Prix Fixe Le Logge-inspired menu

Crostini of whipped lardo
Crostini of almond puree
Arancini with tomato conserva

Ribolita with poached egg

Penne with albacore and tomato

Due of Liberty duck with ricotta and black garlic

$60.

Roberto will have on hand the following wines from Coltibuono’s catalog which will be available for purchase by the glass and half-glass:

2010/2011 Chianti Classico
90% Sangioveto 10% canaiolo+Colorino+Ciliegiolo. From the Monti (Gaiole) and Vitignano (Castelnuovo Berardenga) estate vineyards, organically farmed for 20 years, planted with the estate’s historical “massal “ selection. Fermented with indigenous yeast. Aged 1 year in 20 hl (400 gallons) austrian and french oak casks. True Chianti expression, elegant, complex, fresh and food friendly. Chianti that tastes like Chianti at it’s best.

2008 Chianti Riserva
90% Sangioveto 10% Canaiolo+Colorino+Ciliegiolo.From the Monti (Gaiole) estate vineyards, organically farmed for 20 years, planted with the estate’s historical “massal “ selection. Fermented with indigenous yeast. Aged 2 year in 20 hl (400 gallons) austrian and french oak casks. The top selection from the vintage, the deepest expression of the estate; a wine made to live and evolve for decades.

2009 Cultus Boni
80% Sangioveto 20% Canaiolo+Colorino+Ciliegiolo+Mammolo+Fogliatonda+Pugnitello+Malvasia Nera+Sanforte. From the Monti (Gaiole) estate vineyards, organically farmed for 20 years, planted with the estate’s historical “massal “ selection. Fermented with indigenous yeast. Aged 12 months in french oak barrels, 10% new oak. A modern expression of a classic.

2009 Sangioveto
100% Sangioveto. From 30+ year vineyards, the oldest in the estate, in Monti, organically farmed for 20 years, planted with the estate’s historical “massal “ selection. Fermented with indigenous yeast. Aged 12 months in french oak barrels, 10% new oak. One of the original “Supertuscans” created in 1980 to make a statement about the potential of Sangioveto in its purest expression.

2007 Vin Santo
50% Malvasia 50% Trebbiano from the estate’s Monti vineyards, organically farmed for 20 years. Grapes partially raisined indoors, wine fermented and aged in sealed barrels in attics. The true tuscan hospitality wine. Sweet and crisp and aromatic, more than a dessert wine.

And in very limited supply:
1985 Chianti Classico Riserva

On “Chianti Classicos With an Identity Crisis”

by Chris Ryerson

In Monday’s New York Times, wine writer Eric Asimov described a recent tasting of twenty Chianti Classicos and lamented the lack of classically styled wines from the region, particularly at the Riserva level.

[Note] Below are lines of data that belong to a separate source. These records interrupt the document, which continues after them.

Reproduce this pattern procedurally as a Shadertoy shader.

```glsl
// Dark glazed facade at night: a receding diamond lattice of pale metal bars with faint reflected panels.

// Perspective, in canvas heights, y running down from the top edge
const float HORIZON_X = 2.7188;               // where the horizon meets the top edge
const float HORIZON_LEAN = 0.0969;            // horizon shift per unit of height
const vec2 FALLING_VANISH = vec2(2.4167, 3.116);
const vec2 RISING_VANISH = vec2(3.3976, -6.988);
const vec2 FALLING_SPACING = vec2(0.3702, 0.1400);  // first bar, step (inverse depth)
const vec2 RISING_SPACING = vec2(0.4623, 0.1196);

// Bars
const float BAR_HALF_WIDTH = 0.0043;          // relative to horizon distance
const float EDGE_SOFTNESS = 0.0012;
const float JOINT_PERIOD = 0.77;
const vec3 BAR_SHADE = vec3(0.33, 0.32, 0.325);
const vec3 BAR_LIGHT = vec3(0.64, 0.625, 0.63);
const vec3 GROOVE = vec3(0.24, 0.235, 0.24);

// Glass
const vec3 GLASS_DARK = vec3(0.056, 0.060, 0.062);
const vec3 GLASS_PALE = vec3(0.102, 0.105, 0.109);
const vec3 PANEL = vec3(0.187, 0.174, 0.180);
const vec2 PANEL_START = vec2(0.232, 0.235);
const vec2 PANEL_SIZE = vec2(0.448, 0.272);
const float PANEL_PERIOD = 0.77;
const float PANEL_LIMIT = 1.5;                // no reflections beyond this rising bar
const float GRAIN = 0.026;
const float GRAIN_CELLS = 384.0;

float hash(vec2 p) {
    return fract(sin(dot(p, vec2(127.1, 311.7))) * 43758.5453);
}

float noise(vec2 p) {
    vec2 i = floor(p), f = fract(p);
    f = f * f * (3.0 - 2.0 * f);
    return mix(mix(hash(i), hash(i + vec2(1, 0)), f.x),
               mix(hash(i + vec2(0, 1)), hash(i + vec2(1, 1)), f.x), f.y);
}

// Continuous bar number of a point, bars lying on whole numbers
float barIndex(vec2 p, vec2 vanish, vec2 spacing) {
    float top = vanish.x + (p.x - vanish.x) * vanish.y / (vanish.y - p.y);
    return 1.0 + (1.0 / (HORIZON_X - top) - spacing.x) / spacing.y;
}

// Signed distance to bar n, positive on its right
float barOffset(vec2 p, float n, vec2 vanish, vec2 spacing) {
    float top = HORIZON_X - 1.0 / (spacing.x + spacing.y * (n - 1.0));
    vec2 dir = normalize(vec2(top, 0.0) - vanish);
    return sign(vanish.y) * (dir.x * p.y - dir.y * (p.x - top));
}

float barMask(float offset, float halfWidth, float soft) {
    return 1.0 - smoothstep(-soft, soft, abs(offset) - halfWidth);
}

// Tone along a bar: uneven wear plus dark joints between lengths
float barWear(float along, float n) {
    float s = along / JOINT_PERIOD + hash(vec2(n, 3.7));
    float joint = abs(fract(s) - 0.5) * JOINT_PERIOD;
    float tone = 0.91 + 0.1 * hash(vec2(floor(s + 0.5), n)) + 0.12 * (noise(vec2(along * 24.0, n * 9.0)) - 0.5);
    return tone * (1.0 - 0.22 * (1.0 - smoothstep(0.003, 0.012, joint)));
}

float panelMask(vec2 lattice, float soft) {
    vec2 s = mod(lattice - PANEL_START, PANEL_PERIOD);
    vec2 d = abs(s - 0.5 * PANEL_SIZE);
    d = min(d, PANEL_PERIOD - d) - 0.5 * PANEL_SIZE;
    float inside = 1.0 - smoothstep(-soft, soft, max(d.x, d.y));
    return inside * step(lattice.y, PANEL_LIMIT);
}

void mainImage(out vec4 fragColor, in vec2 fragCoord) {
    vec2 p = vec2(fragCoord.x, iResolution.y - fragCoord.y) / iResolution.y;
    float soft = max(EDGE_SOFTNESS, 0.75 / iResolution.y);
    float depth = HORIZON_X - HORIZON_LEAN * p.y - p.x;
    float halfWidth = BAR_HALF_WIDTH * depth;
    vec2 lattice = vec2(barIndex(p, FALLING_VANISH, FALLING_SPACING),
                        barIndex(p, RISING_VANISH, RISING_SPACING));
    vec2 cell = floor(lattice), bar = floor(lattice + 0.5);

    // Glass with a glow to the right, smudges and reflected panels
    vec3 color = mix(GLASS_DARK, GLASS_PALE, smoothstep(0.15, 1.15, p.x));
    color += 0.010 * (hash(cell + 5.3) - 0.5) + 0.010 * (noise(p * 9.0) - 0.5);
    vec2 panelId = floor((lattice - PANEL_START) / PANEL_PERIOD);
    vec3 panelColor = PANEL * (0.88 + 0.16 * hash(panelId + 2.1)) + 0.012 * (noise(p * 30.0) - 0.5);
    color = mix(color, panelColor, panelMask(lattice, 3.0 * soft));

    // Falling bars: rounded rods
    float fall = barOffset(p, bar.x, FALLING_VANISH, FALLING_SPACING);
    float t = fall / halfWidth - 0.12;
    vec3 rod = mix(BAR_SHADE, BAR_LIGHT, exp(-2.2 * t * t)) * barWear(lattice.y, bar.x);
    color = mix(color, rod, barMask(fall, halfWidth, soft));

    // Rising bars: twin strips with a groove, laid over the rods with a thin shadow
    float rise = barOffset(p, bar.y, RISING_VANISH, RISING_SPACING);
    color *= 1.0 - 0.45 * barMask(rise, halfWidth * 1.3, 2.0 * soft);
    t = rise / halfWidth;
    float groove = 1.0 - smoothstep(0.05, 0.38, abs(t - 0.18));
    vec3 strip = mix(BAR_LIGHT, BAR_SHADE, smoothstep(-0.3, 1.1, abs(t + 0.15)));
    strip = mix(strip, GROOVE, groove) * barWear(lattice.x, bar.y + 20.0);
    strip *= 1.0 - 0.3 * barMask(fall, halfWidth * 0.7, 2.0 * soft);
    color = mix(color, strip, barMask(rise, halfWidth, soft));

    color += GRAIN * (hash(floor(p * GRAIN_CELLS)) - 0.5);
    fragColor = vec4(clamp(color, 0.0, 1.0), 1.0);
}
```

His primary complaint centered on the unnaturally dense, dark appearance of many of these wines, often due to over-extraction, heavy use of oak, or blending of international varietals such as Cabernet Sauvignon and Syrah.  We here at Oliveto couldn’t agree more. From the outset our wine program has focused on sourcing Italian wines made in a more traditional style: “Typicity, authenticity, and honest, traditional methods are key factors in the wines we typically find interesting.  Balance, elegance, and the ability to age gracefully are defining characteristics that guide each selection for our list.”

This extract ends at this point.